Football season is just about over, and soon it will be time for those of…
Jewish Archives – From the DJN Davidson Digital Archive
Last week, I spent a bit of time with two of my favorite archivists: Sharon Alterman and Robbie Terman. It is always a real pleasure to visit with them, whether for professional reasons or just to chat. This was the catalyst for today’s column about Jewish archives and archivists, the keepers of Detroit’s Jewish history.
First and foremost, I’ll admit a deep, deep bias: I do think that the Davidson Digital Archives is the best archival thing since sliced bread. But, when I am honest with myself, I know that the Detroit Jewish community has several other archives that are first-rate, such as the archives at Temple Beth El in Bloomfield Township, the good historical records at Congregation Shaarey Zedek in Southfield, and the excellent Jewish collections at the Bentley Historical Library at the University of Michigan and the Walter Reuther Library at Wayne State University. The Jewish Historical Society of Michigan is also a great source for the state’s history. One of the best and largest archives is the Leonard N. Simons Jewish Community Archives at the Jewish Federation of Metropolitan Detroit.
The essence of an archives is a collection of historical documents, photographs and journals, but people still matter. Sharon Alterman was the first and founding director of the Simons archives, and Robbie is the second and current director. After a career with various Jewish community organizations, Sharon began another career as an archivist. She graduated with an archival certificate from Wayne State in 1989 and, soon after, became a driving force behind the Simons archives and became its first director in 1991.
Robbie also graduated from Wayne State’s archival program and became director of the Simons archives after Sharon’s (second) retirement in 2014. Robbie soon created a wonderful exhibit about the first 25 years of the archives. Suffice it to say, the Simons Jewish Community Archives has been, and still is, in great hands!

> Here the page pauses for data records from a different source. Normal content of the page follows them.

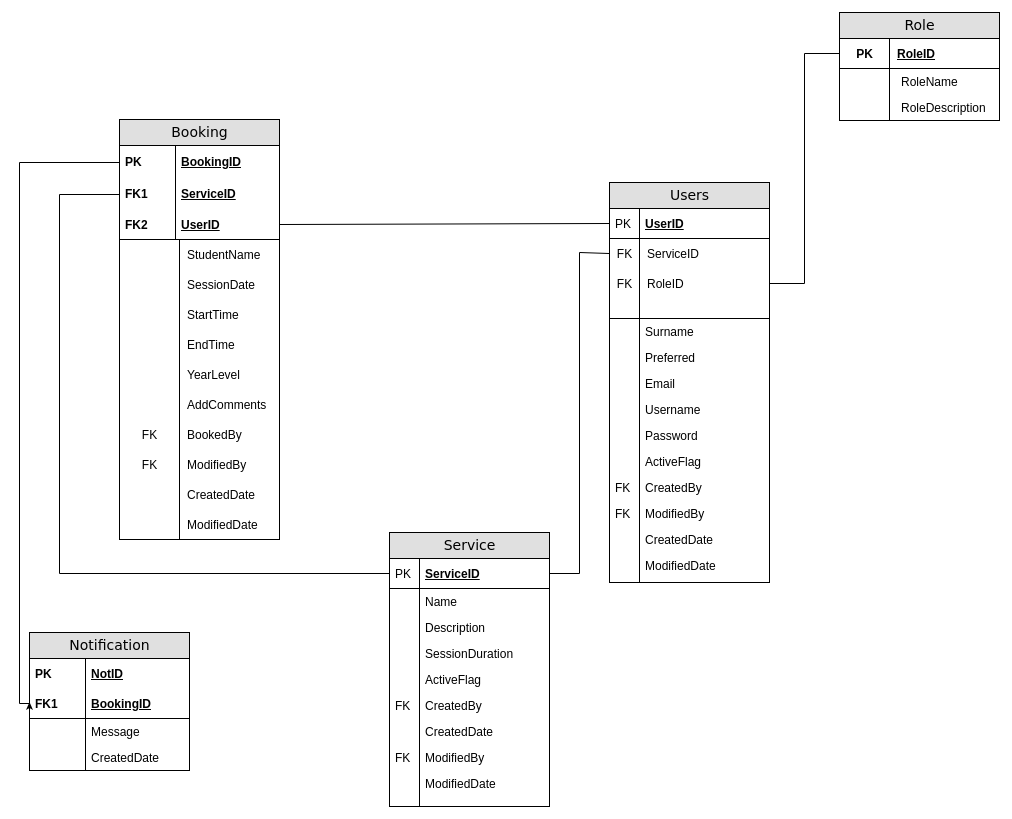
<!DOCTYPE html>
<html lang="en">
<head>
<meta charset="utf-8">
<title>Booking system entity relationship diagram</title>
<style>
:root { --ink: #000; --paper: #fff; --header: #e0e0e0; }
* { box-sizing: border-box; margin: 0; padding: 0; }
html, body { width: 1012px; height: 819px; overflow: hidden; background: var(--paper); }
.diagram { position: relative; width: 1012px; height: 819px; color: var(--ink); font: 12px/14px "Liberation Sans", Arial, sans-serif; }
.links { position: absolute; left: 0; top: 0; }
.links .link { fill: none; stroke: var(--ink); stroke-width: 1; }

.entity { position: absolute; width: 161px; display: flex; flex-direction: column; border: 1px solid var(--ink); background: var(--paper); }
.entity h2 { flex: none; height: 26px; border-bottom: 1px solid var(--ink); background: var(--header); font: 14px/25px "DejaVu Sans", Verdana, sans-serif; text-align: center; }
.booking { left: 119px; top: 119px; height: 421px; }
.role { left: 839px; top: 12px; height: 109px; }
.users { left: 609px; top: 182px; height: 401px; }
.service { left: 389px; top: 532px; height: 275px; }
.notification { left: 29px; top: 632px; height: 139px; }

.group { --key: 30px; --row: 26px; --gap: 5px; position: relative; flex: none; list-style: none; }
.group::before { content: ""; position: absolute; top: 0; bottom: 0; left: calc(var(--key) - 1px); width: 1px; background: var(--ink); }
.group:last-child { flex: 1 1 0; min-height: 0; }
.group li { display: grid; grid-template-columns: var(--key) 1fr; align-items: center; height: var(--row); white-space: nowrap; }
.group b, .group i { font-weight: normal; font-style: normal; }
.group i { padding-left: 5px; }
.group b { padding-left: var(--gap); }
.keys { --row: 30px; border-bottom: 1px solid var(--ink); }
.keys li { padding-bottom: 1px; }
.primary { height: 30px; }
.primary b, .strong b { font-weight: bold; text-decoration: underline; }
.strong i { font-weight: bold; }
.centred i { padding: 0 1px 0 0; text-align: center; }

.booking .group { --key: 56px; }
.booking .keys { height: 94px; }
.booking .keys li:nth-child(-n+2) { height: 32px; padding: 0; }
.booking .fields { --key: 60px; --row: 30px; --gap: 7px; }
.role .group { --key: 50px; --gap: 7px; }
.role .fields { --gap: 11px; }
.users .foreign { --gap: 7px; height: 80px; }
.notification .group { --key: 56px; }
.notification .keys { height: 60px; }
</style>
</head>
<body>
<main class="diagram">

<section class="entity booking">
<h2>Booking</h2>
<ul class="group keys strong">
<li><i>PK</i><b>BookingID</b></li>
<li><i>FK1</i><b>ServiceID</b></li>
<li><i>FK2</i><b>UserID</b></li>
</ul>
<ul class="group fields centred">
<li><i></i><b>StudentName</b></li>
<li><i></i><b>SessionDate</b></li>
<li><i></i><b>StartTime</b></li>
<li><i></i><b>EndTime</b></li>
<li><i></i><b>YearLevel</b></li>
<li><i></i><b>AddComments</b></li>
<li><i>FK</i><b>BookedBy</b></li>
<li><i>FK</i><b>ModifiedBy</b></li>
<li><i></i><b>CreatedDate</b></li>
<li><i></i><b>ModifiedDate</b></li>
</ul>
</section>

<section class="entity role">
<h2>Role</h2>
<ul class="group keys primary strong centred">
<li><i>PK</i><b>RoleID</b></li>
</ul>
<ul class="group fields">
<li><i></i><b>RoleName</b></li>
<li><i></i><b>RoleDescription</b></li>
</ul>
</section>

<section class="entity users">
<h2>Users</h2>
<ul class="group keys primary">
<li><i>PK</i><b>UserID</b></li>
</ul>
<ul class="group keys foreign centred">
<li><i>FK</i><b>ServiceID</b></li>
<li><i>FK</i><b>RoleID</b></li>
</ul>
<ul class="group fields">
<li><i></i><b>Surname</b></li>
<li><i></i><b>Preferred</b></li>
<li><i></i><b>Email</b></li>
<li><i></i><b>Username</b></li>
<li><i></i><b>Password</b></li>
<li><i></i><b>ActiveFlag</b></li>
<li><i>FK</i><b>CreatedBy</b></li>
<li><i>FK</i><b>ModifiedBy</b></li>
<li><i></i><b>CreatedDate</b></li>
<li><i></i><b>ModifiedDate</b></li>
</ul>
</section>

<section class="entity service">
<h2>Service</h2>
<ul class="group keys primary">
<li><i>PK</i><b>ServiceID</b></li>
</ul>
<ul class="group fields">
<li><i></i><b>Name</b></li>
<li><i></i><b>Description</b></li>
<li><i></i><b>SessionDuration</b></li>
<li><i></i><b>ActiveFlag</b></li>
<li><i>FK</i><b>CreatedBy</b></li>
<li><i></i><b>CreatedDate</b></li>
<li><i>FK</i><b>ModifiedBy</b></li>
<li><i></i><b>ModifiedDate</b></li>
</ul>
</section>

<section class="entity notification">
<h2>Notification</h2>
<ul class="group keys strong">
<li><i>PK</i><b>NotID</b></li>
<li><i>FK1</i><b>BookingID</b></li>
</ul>
<ul class="group fields">
<li><i></i><b>Message</b></li>
<li><i></i><b>CreatedDate</b></li>
</ul>
</section>

<svg class="links" width="1012" height="819" viewBox="0 0 1012 819" aria-hidden="true">
<polyline class="link" points="839,53.5 804.5,53.5 804.5,283.5 770,283.5"/>
<line class="link" x1="280" y1="224.5" x2="609" y2="223.5"/>
<polyline class="link" points="609,253.5 579.5,252.5 579.5,573.5 550,573.5"/>
<polyline class="link" points="119,194.5 59.5,194.5 59.5,573.5 389,573.5"/>
<polyline class="link" points="119,162.5 19.5,162.5 19.5,703.5 29.5,703.5"/>
<polygon class="arrowhead" points="29.5,702 33,710 29.5,708 26,710"/>
</svg>

</main>
</body>
</html>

Want to learn more? Go to the DJN Foundation archives, available for free at www.djnfoundation.org.